“We talk about these trends as if there would be one type of vehicle,” said panelist Thomas Karol, general counsel for the National Association of Mutual Insurance Companies (NAMIC). “In fact, we’re going to have multiple models with various qualities and abilities.
“It’s not going to be one-size-fits-all,” he continued.
Mullen, of State Farm, said that the different vehicle systems offer some unprecedented challenges for drivers.
“[A motorist] might have one operating system on his or her car, but the guy next to them has a different system,” Mullen said. “[A household] might have one brand new car, but the car next to it in the garage may be four years old, and may not have the same system. Then suppose they rent a car and have yet another system to use.
“Are motorists ready for differences in systems and vehicle performance?”
Moore of HLDI added that “when you’ve got different cars doing different things, it creates a real problem. There’s no standardization in terms of how people get warned” about road hazards.
The panel met just days after an automated vehicle operated by Uber in a test run struck and killed a pedestrian in Arizona, an event that left panelists wondering if the fatality would stall progress toward automated vehicles.
“This event may be something that slows things down,” said Karol of NAMIC. “In the short run, six months to maybe a year, people are going to have second thoughts.
“The fact that [the automated Uber car] didn’t respond any better than a person is the question,” Karol added later in the session. “The whole idea behind autonomous or assisted driving systems is that they are supposed to be an improvement over human drivers.
“If they’re not an improvement, why invest all this money into it? The fact that it didn’t do any worse than a human is not the standard we want.”

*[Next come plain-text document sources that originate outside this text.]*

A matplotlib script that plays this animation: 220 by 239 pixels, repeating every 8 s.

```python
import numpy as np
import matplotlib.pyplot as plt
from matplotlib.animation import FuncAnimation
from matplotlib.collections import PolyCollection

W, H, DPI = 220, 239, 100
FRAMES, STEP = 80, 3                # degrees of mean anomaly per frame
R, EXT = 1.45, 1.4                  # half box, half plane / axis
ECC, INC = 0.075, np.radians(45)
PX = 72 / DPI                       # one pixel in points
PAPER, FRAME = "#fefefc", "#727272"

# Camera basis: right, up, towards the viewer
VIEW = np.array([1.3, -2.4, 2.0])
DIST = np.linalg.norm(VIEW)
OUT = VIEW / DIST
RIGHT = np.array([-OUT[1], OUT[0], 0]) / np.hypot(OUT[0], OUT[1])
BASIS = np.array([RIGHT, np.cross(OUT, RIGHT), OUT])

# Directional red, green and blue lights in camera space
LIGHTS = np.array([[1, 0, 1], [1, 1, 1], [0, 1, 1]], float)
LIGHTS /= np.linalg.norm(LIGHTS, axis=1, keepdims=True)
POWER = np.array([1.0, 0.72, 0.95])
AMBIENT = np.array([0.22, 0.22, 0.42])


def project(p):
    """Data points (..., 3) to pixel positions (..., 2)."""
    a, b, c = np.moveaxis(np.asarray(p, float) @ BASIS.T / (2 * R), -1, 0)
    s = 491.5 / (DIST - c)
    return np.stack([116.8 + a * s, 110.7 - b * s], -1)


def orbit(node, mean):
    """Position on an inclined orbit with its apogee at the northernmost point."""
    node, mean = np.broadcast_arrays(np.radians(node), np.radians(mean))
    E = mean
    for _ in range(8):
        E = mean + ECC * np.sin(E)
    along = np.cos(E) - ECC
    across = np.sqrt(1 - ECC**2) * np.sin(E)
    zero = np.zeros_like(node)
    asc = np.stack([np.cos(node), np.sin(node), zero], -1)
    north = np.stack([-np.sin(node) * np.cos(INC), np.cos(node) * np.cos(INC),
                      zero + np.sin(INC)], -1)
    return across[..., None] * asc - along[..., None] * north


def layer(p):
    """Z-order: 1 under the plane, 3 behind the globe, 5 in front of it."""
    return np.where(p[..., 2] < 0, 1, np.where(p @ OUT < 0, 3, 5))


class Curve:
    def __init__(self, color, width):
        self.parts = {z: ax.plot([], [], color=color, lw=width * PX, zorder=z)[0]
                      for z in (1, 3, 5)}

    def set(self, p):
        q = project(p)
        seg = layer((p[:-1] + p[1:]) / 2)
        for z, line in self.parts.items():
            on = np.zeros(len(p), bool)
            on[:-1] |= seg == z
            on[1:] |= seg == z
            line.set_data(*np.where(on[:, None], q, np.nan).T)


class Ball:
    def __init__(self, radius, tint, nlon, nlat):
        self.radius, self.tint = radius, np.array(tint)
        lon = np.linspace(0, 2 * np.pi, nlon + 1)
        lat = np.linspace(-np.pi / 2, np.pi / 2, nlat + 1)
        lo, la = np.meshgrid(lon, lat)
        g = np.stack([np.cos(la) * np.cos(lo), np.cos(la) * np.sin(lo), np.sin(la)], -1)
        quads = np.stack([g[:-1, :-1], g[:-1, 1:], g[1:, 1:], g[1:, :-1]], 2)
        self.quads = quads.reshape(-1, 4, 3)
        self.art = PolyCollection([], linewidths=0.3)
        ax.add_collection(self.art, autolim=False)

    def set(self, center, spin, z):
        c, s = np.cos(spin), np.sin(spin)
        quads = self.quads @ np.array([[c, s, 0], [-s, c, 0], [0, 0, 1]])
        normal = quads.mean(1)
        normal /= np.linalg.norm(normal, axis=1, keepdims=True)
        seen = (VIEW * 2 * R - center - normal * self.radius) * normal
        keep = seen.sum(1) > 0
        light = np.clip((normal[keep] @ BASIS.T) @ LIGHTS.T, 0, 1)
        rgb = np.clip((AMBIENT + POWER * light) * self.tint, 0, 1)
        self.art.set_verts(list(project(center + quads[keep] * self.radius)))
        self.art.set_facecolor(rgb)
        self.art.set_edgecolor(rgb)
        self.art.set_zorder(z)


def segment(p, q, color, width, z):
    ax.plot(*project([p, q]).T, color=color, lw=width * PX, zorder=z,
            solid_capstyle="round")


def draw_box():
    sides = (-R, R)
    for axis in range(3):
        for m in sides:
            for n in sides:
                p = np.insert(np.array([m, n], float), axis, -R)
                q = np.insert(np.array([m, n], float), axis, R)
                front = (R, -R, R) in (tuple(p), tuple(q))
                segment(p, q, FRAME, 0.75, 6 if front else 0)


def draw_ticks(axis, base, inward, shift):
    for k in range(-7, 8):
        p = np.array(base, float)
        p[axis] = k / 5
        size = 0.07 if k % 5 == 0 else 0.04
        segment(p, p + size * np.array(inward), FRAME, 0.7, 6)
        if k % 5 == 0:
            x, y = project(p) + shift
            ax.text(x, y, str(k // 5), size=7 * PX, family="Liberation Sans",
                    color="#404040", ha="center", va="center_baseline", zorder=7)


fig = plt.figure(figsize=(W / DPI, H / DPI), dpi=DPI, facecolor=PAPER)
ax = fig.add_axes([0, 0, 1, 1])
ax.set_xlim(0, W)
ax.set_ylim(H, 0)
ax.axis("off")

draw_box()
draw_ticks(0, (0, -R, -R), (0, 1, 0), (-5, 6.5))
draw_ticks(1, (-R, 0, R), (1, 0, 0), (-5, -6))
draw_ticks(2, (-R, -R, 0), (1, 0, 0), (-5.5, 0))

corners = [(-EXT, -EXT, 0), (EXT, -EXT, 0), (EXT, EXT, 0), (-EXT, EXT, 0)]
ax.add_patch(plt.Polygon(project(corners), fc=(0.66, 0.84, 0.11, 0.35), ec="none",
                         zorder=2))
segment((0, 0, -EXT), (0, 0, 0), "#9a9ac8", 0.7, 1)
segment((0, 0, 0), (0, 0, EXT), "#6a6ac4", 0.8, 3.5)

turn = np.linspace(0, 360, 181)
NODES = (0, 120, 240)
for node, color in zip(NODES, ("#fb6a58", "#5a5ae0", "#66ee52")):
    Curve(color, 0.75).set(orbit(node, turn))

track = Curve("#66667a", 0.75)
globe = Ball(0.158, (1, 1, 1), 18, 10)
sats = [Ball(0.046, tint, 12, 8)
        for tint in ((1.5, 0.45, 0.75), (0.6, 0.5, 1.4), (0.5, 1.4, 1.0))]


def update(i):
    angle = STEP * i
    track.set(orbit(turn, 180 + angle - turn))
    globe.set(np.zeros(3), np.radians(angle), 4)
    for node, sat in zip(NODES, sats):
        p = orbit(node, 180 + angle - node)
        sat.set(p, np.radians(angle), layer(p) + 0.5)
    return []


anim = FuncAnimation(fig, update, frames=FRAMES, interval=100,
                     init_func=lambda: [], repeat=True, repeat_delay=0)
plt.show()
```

Moore of HLDI noted that injury to pedestrians was a particular concern for autonomous vehicles.
“Pedestrians are vulnerable, hard for cars to detect, and not necessarily compatible with the current suite of vehicle sensors,” he said. “From a [public] policy perspective, we really need to think about protecting pedestrians from autonomous vehicles.”
The public will probably see more accidents involving autonomous vehicles as the technology is developed and tested, said Alex Timm, CEO and co-founder of Root, a startup auto insurer that rates coverage solely through driving performance recorded on a smart phone app.
“When we launch new technologies, these sorts of events (the Arizona fatality) are almost expected and should be planned for,” he said. “Honestly, I think this is probably the first of more to come.”
But Timm said that improvements in autonomous vehicle safety “is probably going to move faster than what most people think.”
As challenging as the transition to driverless vehicles may be, panelists had little doubt that it would happen and be well-advanced by the year 2028.
“Look at Silicon Valley and the amount of money [invested] in new start-ups and new technology firms,” Timm said. “Some of the best minds in the world are [moving] into this space, and I don’t know how it doesn’t get a lot better real quickly.”
As a result, Timm believes that “within 10 years, you’re going to see the cost of auto insurance decline, and you may see the [auto insurance] industry contract somewhat.
“I’m already seeing a lot of insurance companies, especially multi-line insurance companies, shift more into other lines of business,” he added. “I don’t think that auto insurance is going away, but I do think the average price [of a policy] will go down, which will put further pressure on expense ratios, agency distribution models, and billion-dollar-plus advertising budgets for mandatory products.”
Personal auto insurance may shrink, but it won’t disappear.
“As long as a human driver has some sort of control [over a vehicle], there will probably be some attendant liability,” said NAMIC’s Karol. “As long as there’s some attendant liability, there probably should be some personal insurance for that.”